    Billnäs ax number 12, the so-called. Kemi model is the Finnish way conventional hamarallinen and varsitupellinen model. The model developed by far the most popular type of ax that was used to fell a tree to all working operations as well as Halon felling. Kemi model was developed half a dozen parallel model. In particular, issues 12/2 M36 recommended hakkuukirveeksi Työtehoseuran study carried out in 1946 (published in Työtehoseuran series of tools called Forest Research for Standardization). Number 12 was Billnäs production in the early 1900s and it was developed with half a dozen parallel model. For example, the number 12/2 M36 is telling the ax, as well as in Kemi that the 1936 cut felling ax. The model of production was restored Billnäs production after outage in early 1950. Manufacturing, however, continued for only a few years, after which the model left the final production. Since the 1960s, focused on the production of ax Fiskars kirveissä but still remained at Billnäs brand. Kemi model axes (12/1, 12/2 and 12/3) is now entered in a new way. Eg 12/2 front labeling model was added to the number 1, and punctuation removed. The new entry was therefore form 1122. 1970's, the traditional model of Kemi was finally completely out of production.


    Head on a stick this morning:




    This afternoon:


    Just interesting is all.
    Last edited by Agent_H; 12-20-2016 at 09:38 AM. Reason: Model13 in video.

  17. #97
    Join Date
    Oct 2016
    Location
    Sastamala, Finland
    Posts
    29
    Hello and merry christmas to evreryone!
    I thought that i would share two axes that i bought yesterday.
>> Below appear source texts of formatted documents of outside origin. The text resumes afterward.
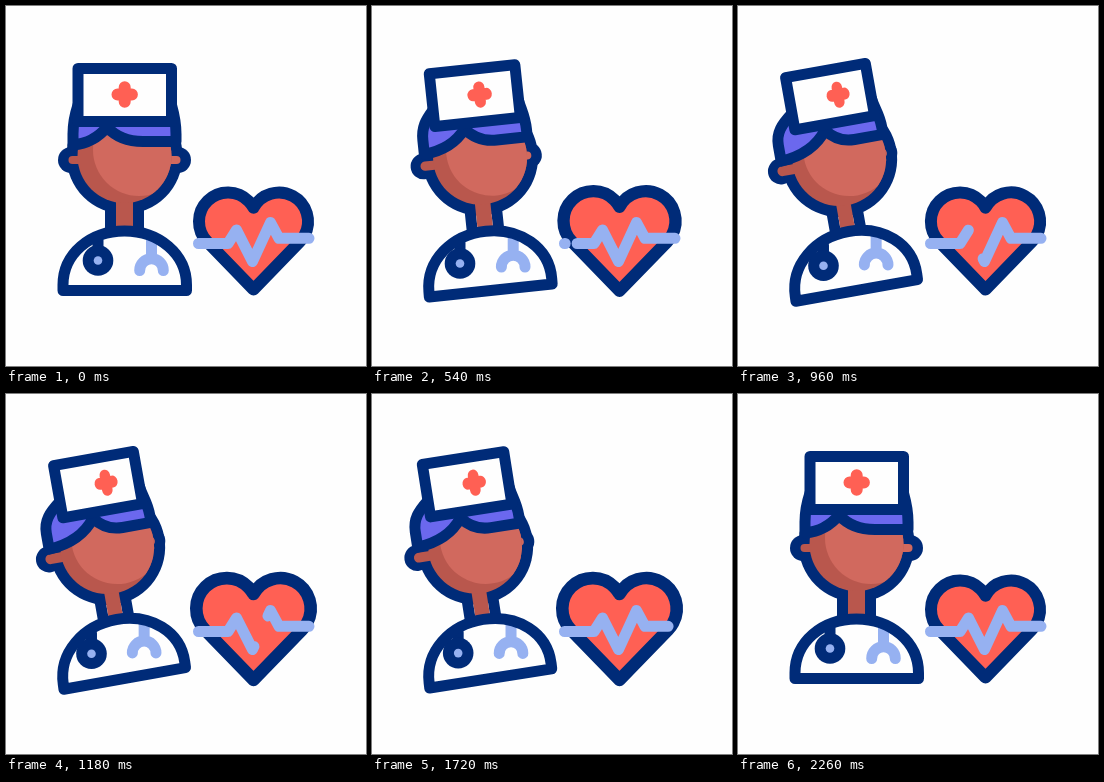
These frames come from a looping animation (360 px wide and 360 px high, 2.4 s). An HTML page with a canvas:

```html
<!DOCTYPE html>
<html lang="en">
<head>
<meta charset="utf-8">
<title>Nurse and heartbeat</title>
<style>
html, body { margin: 0; width: 100%; height: 100%; overflow: hidden; background: #fefefe; }
canvas { display: block; width: 100vmin; height: 100vmin; }
</style>
</head>
<body>
<canvas id="stage"></canvas>
<script>
const LOOP = 2400, SIZE = 360;
const NAVY = '#002b78', RED = '#ff6054', BLUE = '#96b1f1', WHITE = '#fefefe';
const SKIN = '#d1695e', SHADE = '#b9574d', HAIR = '#6b68ee';
const LINE = 11, TILT = 10.1;
const canvas = document.getElementById('stage');
const ctx = canvas.getContext('2d');
const rad = deg => deg * Math.PI / 180;

// Smooth 0..1 ramp between two times
function ramp(t, from, to) {
  const x = Math.min(1, Math.max(0, (t - from) / (to - from)));
  return x * x * (3 - 2 * x);
}

function stroke(path, color, width = LINE) {
  ctx.strokeStyle = color;
  ctx.lineWidth = width;
  ctx.stroke(path);
}

function fill(path, color) {
  ctx.fillStyle = color;
  ctx.fill(path);
}

function shape(path, color, width = LINE) {
  fill(path, color);
  stroke(path, NAVY, width);
}

function circle(x, y, r) {
  const p = new Path2D();
  p.arc(x, y, r, 0, 2 * Math.PI);
  return p;
}

const disc = (x, y, r, color) => fill(circle(x, y, r), color);

// Runs a drawing turned by some degrees about a point
function turned(x, y, deg, paint) {
  ctx.save();
  ctx.translate(x, y);
  ctx.rotate(rad(deg));
  ctx.translate(-x, -y);
  paint();
  ctx.restore();
}

const bodyPath = new Path2D('M57 284.5V279C57 248 84 225 118.5 225S180.5 248 180.5 279V284.5Z');
const tubePath = new Path2D('M92 234V254');
const forkPath = new Path2D('M145.5 233V251M133.7 264.5A11.8 11.8 0 0 1 157.3 264.5');
const crossPath = new Path2D('M-7.2 0H7.2M0 -7.2V7.2');

const heartPath = new Path2D();
heartPath.arc(222, 215.5, 29, rad(135.6), rad(331.6));
heartPath.arc(273, 215.5, 29, rad(208.4), rad(404.4));
heartPath.lineTo(247.5, 283.5);
heartPath.closePath();

const pulse = [[192.5, 237.5], [222, 237.5], [230.5, 224], [246.5, 255.5],
  [264.5, 216.5], [273, 232.3], [303, 232.3]];
const spans = pulse.slice(1).map(([x, y], i) => Math.hypot(x - pulse[i][0], y - pulse[i][1]));
const total = spans.reduce((a, b) => a + b);

// Draws the pulse line between two fractions of its length
function drawPulse(from, to) {
  if (to - from < 1e-4) return;
  const path = new Path2D();
  let pos = 0;
  spans.forEach((len, i) => {
    const a = Math.max(0, (from * total - pos) / len);
    const b = Math.min(1, (to * total - pos) / len);
    pos += len;
    if (a >= b) return;
    const [x0, y0] = pulse[i], [x1, y1] = pulse[i + 1];
    if (i === 0 || a > 0) path.moveTo(x0 + (x1 - x0) * a, y0 + (y1 - y0) * a);
    path.lineTo(x0 + (x1 - x0) * b, y0 + (y1 - y0) * b);
  });
  stroke(path, BLUE);
}

function drawHead(turn) {
  const hatLeft = 72 + 14 * turn, hatRight = 165.5 + 1.5 * turn;
  const part = 101 + 14.5 * turn, sideRight = 170 + 2 * turn;
  const earRight = 172 - 2 * turn, faceX = 118.5 + 6 * turn, faceY = 150 + 2 * turn;
  const neckLeft = 104.5 + 3.5 * turn, neckRight = 132.5 + turn;
  const fringe = 139 + 5 * turn;

  stroke(new Path2D(`M${neckLeft} 198V226M${neckRight} 198V226`), NAVY);
  disc(65, 154, 13, NAVY);
  disc(earRight, 154, 13, NAVY);
  disc(faceX, faceY, 58, NAVY);
  stroke(new Path2D('M66.5 154H90'), SHADE, 8 + 2 * turn);
  stroke(new Path2D(`M150 154H${earRight - 1.5}`), SKIN, 8);
  fill(new Path2D(`M${neckLeft + 5.5} 190H${neckRight - 5.5}V222H${neckLeft + 5.5}Z`), SHADE);

  const face = circle(faceX, faceY, 47);
  fill(face, SHADE);
  ctx.save();
  ctx.clip(face);
  disc(133 + 3 * turn, 144 + turn, 46, SKIN);
  ctx.restore();

  shape(new Path2D(`M67 ${fringe}V128C67 115 ${69 + 5 * turn} 108 ${hatLeft} 99H${hatRight}
    C168 108 ${sideRight} 115 ${sideRight} 128V135.5H${137 + 6 * turn}
    Q${114 + 12 * turn} 135.5 ${part} 121Q${88 + 12 * turn} ${137 + 5 * turn} 67 ${fringe}Z`), HAIR);

  shape(new Path2D(`M${hatLeft} 62.5H${hatRight}V115.5H${hatLeft}Z`), WHITE);
  ctx.save();
  ctx.translate(118.7 + 16 * turn, 88.5);
  ctx.scale(1 - 0.12 * turn, 1);
  stroke(crossPath, RED, 12);
  ctx.restore();
}

function drawBody(turn) {
  const lean = 0.04 * turn;
  ctx.save();
  ctx.transform(1, 0, -lean, 1, lean * 284.5, 0);
  fill(bodyPath, WHITE);
  ctx.restore();

  // The stethoscope hangs upright while the body tilts
  turned(145.5, 245, TILT * turn, () => {
    ctx.translate(0, -1.5 * turn);
    stroke(forkPath, BLUE);
  });
  turned(92, 245, TILT * turn, () => {
    stroke(tubePath, NAVY);
    disc(92, 254.5, 15.3, NAVY);
    disc(92, 254.5, 4.3, BLUE);
  });

  ctx.save();
  ctx.transform(1, 0, -lean, 1, lean * 284.5, 0);
  stroke(bodyPath, NAVY);
  ctx.restore();
}

function drawHeart(t) {
  const beat = t > 400 && t < 1990 ? Math.sin(Math.PI * (t - 400) / 530) ** 2 : 0;
  const s = 1 + 0.05 * beat;
  ctx.save();
  ctx.translate(247.5, 235);
  ctx.scale(s, s);
  ctx.translate(-247.5, -235);
  shape(heartPath, RED, 12);
  ctx.restore();
  const tail = ramp(t, 490, 1890), head = ramp(t, 310, 1700);
  if (tail >= head) {
    drawPulse(0, 1);
  } else {
    drawPulse(0, tail);
    drawPulse(head, 1);
  }
}

function draw(t) {
  const scale = canvas.width / SIZE;
  ctx.setTransform(scale, 0, 0, scale, 0, 0);
  ctx.fillStyle = WHITE;
  ctx.fillRect(0, 0, SIZE, SIZE);
  ctx.lineCap = ctx.lineJoin = 'round';

  const turn = ramp(t, 205, 800) - ramp(t, 1580, 2250);
  turned(118.6, 284.5, -TILT * turn, () => {
    drawHead(turn);
    drawBody(turn);
  });
  drawHeart(t);
}

function resize() {
  const side = Math.min(innerWidth, innerHeight) || SIZE;
  canvas.width = canvas.height = Math.round(side * (devicePixelRatio || 1));
}

resize();
addEventListener('resize', resize);
const start = performance.now();
function tick() {
  draw((performance.now() - start) % LOOP);
  requestAnimationFrame(tick);
}
tick();
</script>
</body>
</html>
```
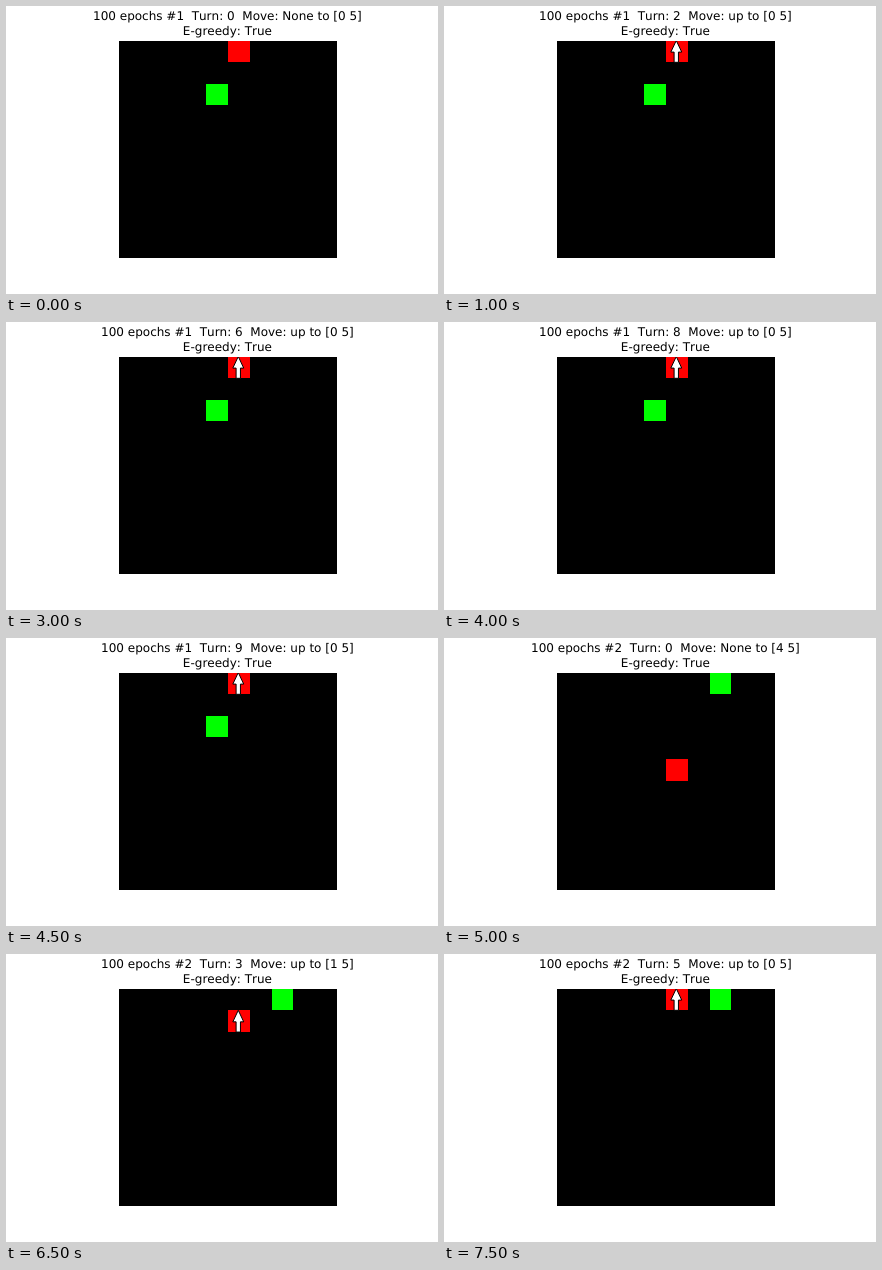
These frames come from a looping animation (432x288 px, 8000 ms). An HTML page with a canvas:

```html
<!DOCTYPE html>
<html lang="en">
<head>
<meta charset="utf-8">
<title>Grid walk</title>
<style>
  html, body { margin: 0; width: 100%; height: 100%; overflow: hidden; background: #fff; }
  canvas, svg { position: absolute; left: 0; top: 0; display: block; }
  text {
    font: 12px "DejaVu Sans", sans-serif;
    font-kerning: none;
    text-anchor: middle;
    text-rendering: geometricPrecision;
    white-space: pre;
  }
</style>
</head>
<body>
<canvas id="board" width="432" height="288"></canvas>
<svg width="432" height="288">
  <text id="title" x="221.4" y="14"></text>
  <text x="221.4" y="29">E-greedy: True</text>
</svg>
<script>
const ctx = document.getElementById('board').getContext('2d');
const title = document.getElementById('title');
const STEP = 500, LOOP = 8000;
const BOARD = [113, 35, 218, 217];

// Each run starts at a row and walks up until it meets the top wall.
const runs = [
  { id: 1, from: 0, turns: 10, start: 0, col: 5, goal: [2, 4] },
  { id: 2, from: 10, turns: 6, start: 4, col: 5, goal: [0, 7] }
];

const edgeX = c => Math.round(113 + c * 21.8);
const edgeY = r => Math.floor(35 + r * 21.65);

function fillCell(r, c, color) {
  const x = edgeX(c), y = edgeY(r);
  ctx.fillStyle = color;
  ctx.fillRect(x, y, edgeX(c + 1) - x, edgeY(r + 1) - y);
}

function arrowUp(r, c) {
  const cell = 21.744;
  const x = 112.68 + (c + 0.5) * cell;
  const top = 34.56 + r * cell;
  const neck = top + cell * 0.53, end = top + cell;
  const head = cell / 4, shaft = cell / 10;
  ctx.save();
  ctx.beginPath();
  ctx.rect(...BOARD);
  ctx.clip();
  ctx.beginPath();
  ctx.moveTo(x, top);
  ctx.lineTo(x + head, neck);
  ctx.lineTo(x + shaft, neck);
  ctx.lineTo(x + shaft, end);
  ctx.lineTo(x - shaft, end);
  ctx.lineTo(x - shaft, neck);
  ctx.lineTo(x - head, neck);
  ctx.closePath();
  ctx.fillStyle = '#fff';
  ctx.fill();
  ctx.strokeStyle = '#000';
  ctx.lineWidth = 1;
  ctx.stroke();
  ctx.restore();
}

function draw(step) {
  const run = runs.find(r => step < r.from + r.turns);
  const turn = step - run.from;
  const row = Math.max(0, run.start - turn);
  const move = turn ? 'up' : 'None';

  ctx.fillStyle = '#000';
  ctx.fillRect(...BOARD);
  fillCell(...run.goal, '#0f0');
  fillCell(row, run.col, '#f00');
  if (turn) arrowUp(row, run.col);
  title.textContent =
    `100 epochs #${run.id}  Turn: ${turn}  Move: ${move} to [${row} ${run.col}]`;
}

let shown = -1;
const begin = performance.now();
function tick() {
  const t = Math.max(0, performance.now() - begin) % LOOP;
  const step = Math.floor(t / STEP);
  if (step !== shown) draw(shown = step);
  requestAnimationFrame(tick);
}
tick();
</script>
</body>
</html>
```
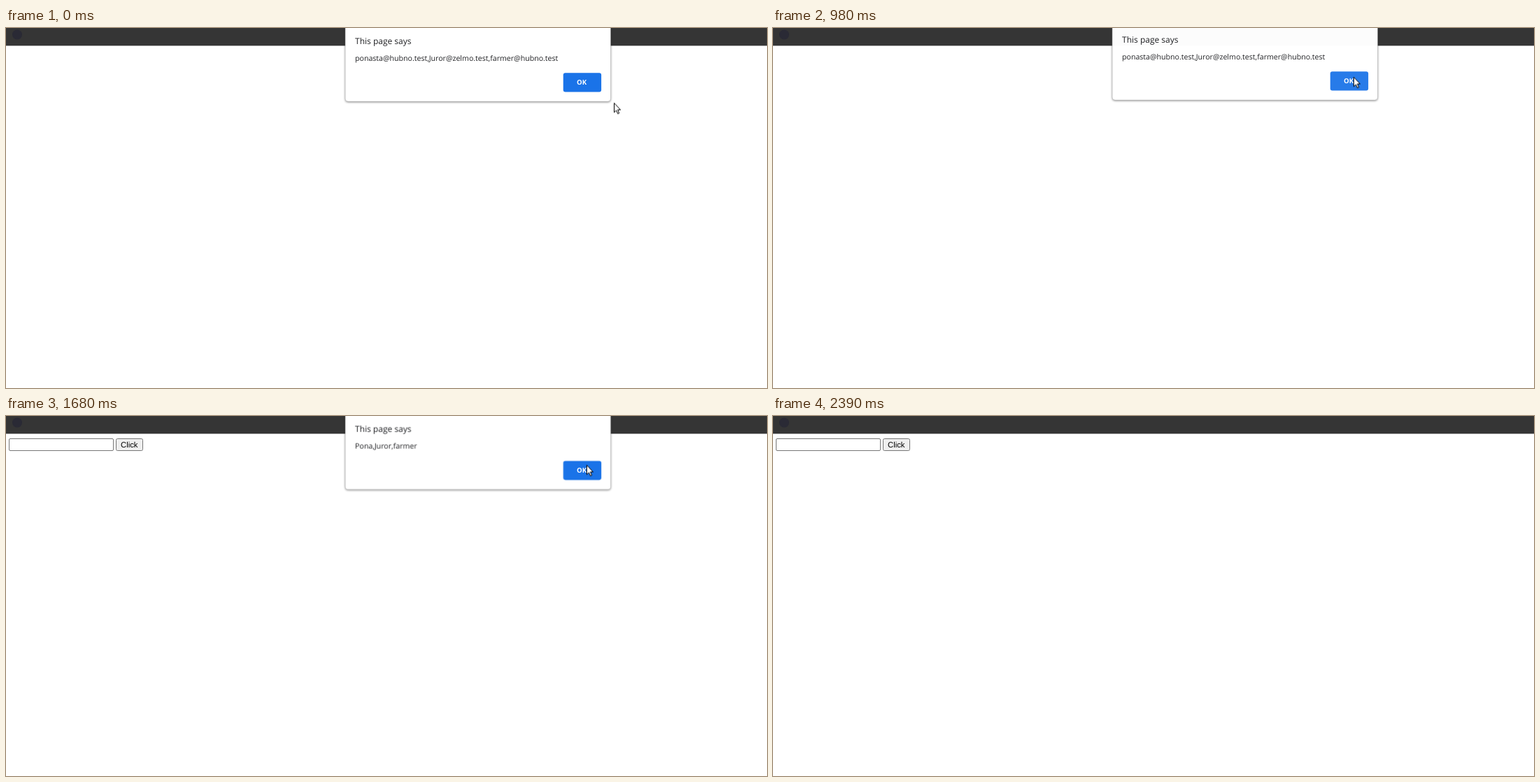
An HTML page that plays this animation: 1088x515 px, repeating every 3.34 s.

```html
<!DOCTYPE html>
<html lang="en">
<head>
<meta charset="utf-8">
<title>Alert dialogs</title>
<style>
  html, body { margin: 0; width: 100%; height: 100%; overflow: hidden; background: #fff; }
  svg { display: block; width: 1088px; height: 515px; }
  text { text-rendering: geometricPrecision; }

  .dialog { font-family: "Open Sans", "Noto Sans", sans-serif; fill: #202124; transform-origin: 675px 50px; }
  .panel { fill: #fff; stroke: #b4b4b4; stroke-width: .5; filter: drop-shadow(0 1px 1.5px rgba(0, 0, 0, .45)); }
  .title { font-size: 12px; }
  .message { font-size: 10.6px; }
  .ok { font-size: 9.6px; font-weight: 700; fill: #fff; }
  .button { fill: #1a73e8; }

  .field { fill: #fff; stroke: #767676; }
  .click { fill: #efefef; stroke: #767676; }
  .label { font: 11.3px "Liberation Sans", Arial, sans-serif; fill: #000; }
  .cursor { fill: #fff; stroke: #000; stroke-width: 1; stroke-linejoin: miter; }

  /* All changes are hard cuts on one 3340 ms clock */
  .first, .second, .first .button, .second .button, .ring, .form, .cursor {
    animation: 3340ms step-end infinite;
  }
  .first { animation-name: first; }
  .second { animation-name: second; }
  .first .button { animation-name: hover; }
  .second .button { animation-name: release; }
  .ring { animation-name: ring; }
  .form { animation-name: form; }
  .cursor { animation-name: pointer; }

  @keyframes first {
    0% { opacity: 1; transform: none; }
    29.34% { opacity: .99; transform: translateY(-2px); }
    31.43% { opacity: .96; transform: translateY(-7px); }
    33.53%, 100% { opacity: 0; transform: translateY(-16px); }
  }
  @keyframes second {
    0% { opacity: 0; transform: none; }
    31.43% { opacity: .14; transform: translateY(-10px) scale(1.005); }
    33.53% { opacity: .92; transform: translateY(-2px); }
    35.92% { opacity: 1; transform: none; }
    52.99% { opacity: .6; transform: translateY(-7px); }
    55.08% { opacity: .015; transform: translateY(-16px); }
    57.48%, 100% { opacity: 0; transform: none; }
  }
  @keyframes hover {
    0% { fill: #1a73e8; }
    14.97% { fill: #2277e8; }
    26.94%, 100% { fill: #257ae9; }
  }
  @keyframes release {
    0% { fill: #2b7de9; }
    47.6%, 100% { fill: #1a73e8; }
  }
  @keyframes ring {
    0% { opacity: 1; }
    47.6%, 100% { opacity: 0; }
  }
  @keyframes form {
    0% { opacity: 0; }
    50.29%, 100% { opacity: 1; }
  }
  @keyframes pointer {
    0% { transform: translate(869px, 106.5px); opacity: 1; }
    5.38% { transform: translate(873px, 106px); }
    7.78% { transform: translate(871px, 103px); }
    10.17% { transform: translate(864px, 96px); }
    12.57% { transform: translate(852px, 86px); }
    14.97% { transform: translate(840px, 77px); }
    17.06% { transform: translate(833px, 72px); }
    19.46% { transform: translate(829.8px, 69.5px); }
    57.48% { transform: translate(850px, 110px); }
    59.58% { transform: translate(945px, 292px); }
    61.97% { transform: translate(1031px, 459px); }
    64.97% { transform: translate(1036px, 495px); }
    69.46% { transform: translate(1043px, 506px); opacity: 1; }
    71.55%, 100% { transform: translate(1043px, 506px); opacity: 0; }
  }
</style>
</head>
<body>
<svg viewBox="0 0 1088 515">
  <rect width="1088" height="25.4" fill="#353535"/>
  <circle cx="16" cy="9.5" r="7" fill="#2a2a35"/>

  <g class="form">
    <rect class="field" x="4.5" y="32.5" width="149" height="17" rx="1.5"/>
    <rect class="click" x="157.5" y="32.5" width="38" height="17" rx="2"/>
    <text class="label" x="164" y="45">Click</text>
  </g>

  <g class="dialog first">
    <rect class="panel" x="485.1" y="-30" width="379.3" height="135" rx="4"/>
    <text class="title" x="499" y="22.5">This page says</text>
    <text class="message" x="499" y="46.5">ponasta@hubno.test,Juror@zelmo.test,farmer@hubno.test</text>
    <rect class="button" x="796.7" y="64.3" width="54.4" height="27.2" rx="3"/>
    <text class="ok" x="816" y="81.2">OK</text>
  </g>

  <g class="dialog second">
    <rect class="panel" x="485.1" y="-30" width="379.3" height="135" rx="4"/>
    <text class="title" x="499" y="22.5">This page says</text>
    <text class="message" x="499" y="46.5">Pona,Juror,farmer</text>
    <rect class="button" x="796.7" y="64.3" width="54.4" height="27.2" rx="3"/>
    <g class="ring" fill="none">
      <rect x="796.7" y="64.2" width="54.6" height="27.6" rx="3.5" stroke="#1a66d2" stroke-width="1.5"/>
      <rect x="798" y="65.5" width="52" height="25" rx="2.5" stroke="#fff"/>
    </g>
    <text class="ok" x="816" y="81.2">OK</text>
  </g>

  <path class="cursor" d="M.5 .8V14.2L3.5 11.4L5.7 16.2L7.7 15.3L5.6 10.6H9.6Z"/>
</svg>
</body>
</html>
```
These are unused billnäs 12/1 and 12/2 in pristine condition and with the original paint and stickers on.


  18. #98
    Join Date
    Aug 2013
    Location
    Oregon
    Posts
    1,617
    Holy Kemi score Olli!

    About what time in production do you think those would have been sent out with a sticker as opposed to stamped markings?

  19. #99
    Join Date
    Oct 2016
    Location
    Sastamala, Finland
    Posts
    29
    These two are made between 1957 and early 1970's i know this because the stamp says 1121 and 1122 so they are made after Fiskars became the biggest shareholder of billnäs. But they have had stickers AND stamps allways, the stamps are just on the other side so you cant see them in my photos.

  20. #100
    Join Date
    Aug 2013
    Location
    Oregon
    Posts
    1,617
    Beauties none the less Olli. I, for one, would be interested in seeing the other sides if you chance another photo.

    So fresh, so clean

Page 5 of 12 FirstFirst 123456789 ... LastLast

Thread Information

Users Browsing this Thread

There are currently 1 users browsing this thread. (0 members and 1 guests)

Posting Permissions

  • You may not post new threads
  • You may not post replies
  • You may not post attachments
  • You may not edit your posts
  •